Material shown section start

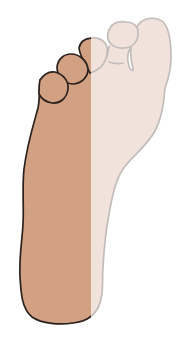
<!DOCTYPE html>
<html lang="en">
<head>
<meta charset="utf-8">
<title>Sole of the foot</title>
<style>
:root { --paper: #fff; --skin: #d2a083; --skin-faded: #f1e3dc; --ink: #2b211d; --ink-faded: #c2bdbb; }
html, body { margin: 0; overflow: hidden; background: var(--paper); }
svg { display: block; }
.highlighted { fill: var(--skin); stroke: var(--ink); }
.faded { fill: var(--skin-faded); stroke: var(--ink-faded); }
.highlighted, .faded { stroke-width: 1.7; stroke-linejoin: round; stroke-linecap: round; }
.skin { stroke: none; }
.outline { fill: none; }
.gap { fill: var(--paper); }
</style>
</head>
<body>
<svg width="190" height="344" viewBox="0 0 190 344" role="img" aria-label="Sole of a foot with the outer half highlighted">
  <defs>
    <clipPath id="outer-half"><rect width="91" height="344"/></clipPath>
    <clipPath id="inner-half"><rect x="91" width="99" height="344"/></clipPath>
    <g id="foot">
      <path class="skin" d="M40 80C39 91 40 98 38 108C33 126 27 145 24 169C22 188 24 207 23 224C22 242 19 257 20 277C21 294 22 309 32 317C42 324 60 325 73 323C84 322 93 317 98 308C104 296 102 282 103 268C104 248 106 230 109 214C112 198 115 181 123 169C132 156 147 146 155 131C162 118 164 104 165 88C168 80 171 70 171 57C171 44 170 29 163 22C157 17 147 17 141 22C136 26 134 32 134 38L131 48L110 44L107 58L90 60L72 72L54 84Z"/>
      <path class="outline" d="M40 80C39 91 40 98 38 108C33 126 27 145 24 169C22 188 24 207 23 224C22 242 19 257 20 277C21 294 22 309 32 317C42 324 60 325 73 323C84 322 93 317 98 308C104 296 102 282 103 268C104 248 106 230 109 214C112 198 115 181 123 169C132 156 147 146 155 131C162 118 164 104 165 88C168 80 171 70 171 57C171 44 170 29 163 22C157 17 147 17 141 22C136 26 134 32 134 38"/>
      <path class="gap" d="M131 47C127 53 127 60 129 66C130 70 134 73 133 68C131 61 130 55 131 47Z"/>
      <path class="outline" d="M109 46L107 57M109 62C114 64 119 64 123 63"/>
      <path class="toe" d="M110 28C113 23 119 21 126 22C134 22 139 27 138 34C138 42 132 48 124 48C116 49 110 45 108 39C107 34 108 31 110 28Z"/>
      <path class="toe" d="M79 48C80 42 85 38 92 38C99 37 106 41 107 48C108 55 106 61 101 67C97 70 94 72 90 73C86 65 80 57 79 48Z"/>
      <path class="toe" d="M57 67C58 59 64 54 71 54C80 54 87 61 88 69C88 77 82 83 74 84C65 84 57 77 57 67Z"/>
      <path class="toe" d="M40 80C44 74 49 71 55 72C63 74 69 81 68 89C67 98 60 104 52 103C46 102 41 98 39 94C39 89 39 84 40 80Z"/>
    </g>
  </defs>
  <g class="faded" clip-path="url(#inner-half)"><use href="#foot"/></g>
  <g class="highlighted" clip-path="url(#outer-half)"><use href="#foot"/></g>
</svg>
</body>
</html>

Material shown section end

--- Task to complete ---
Within the records above, count the lines that hold the word "outline" and give only that number.

--- Task result ---
3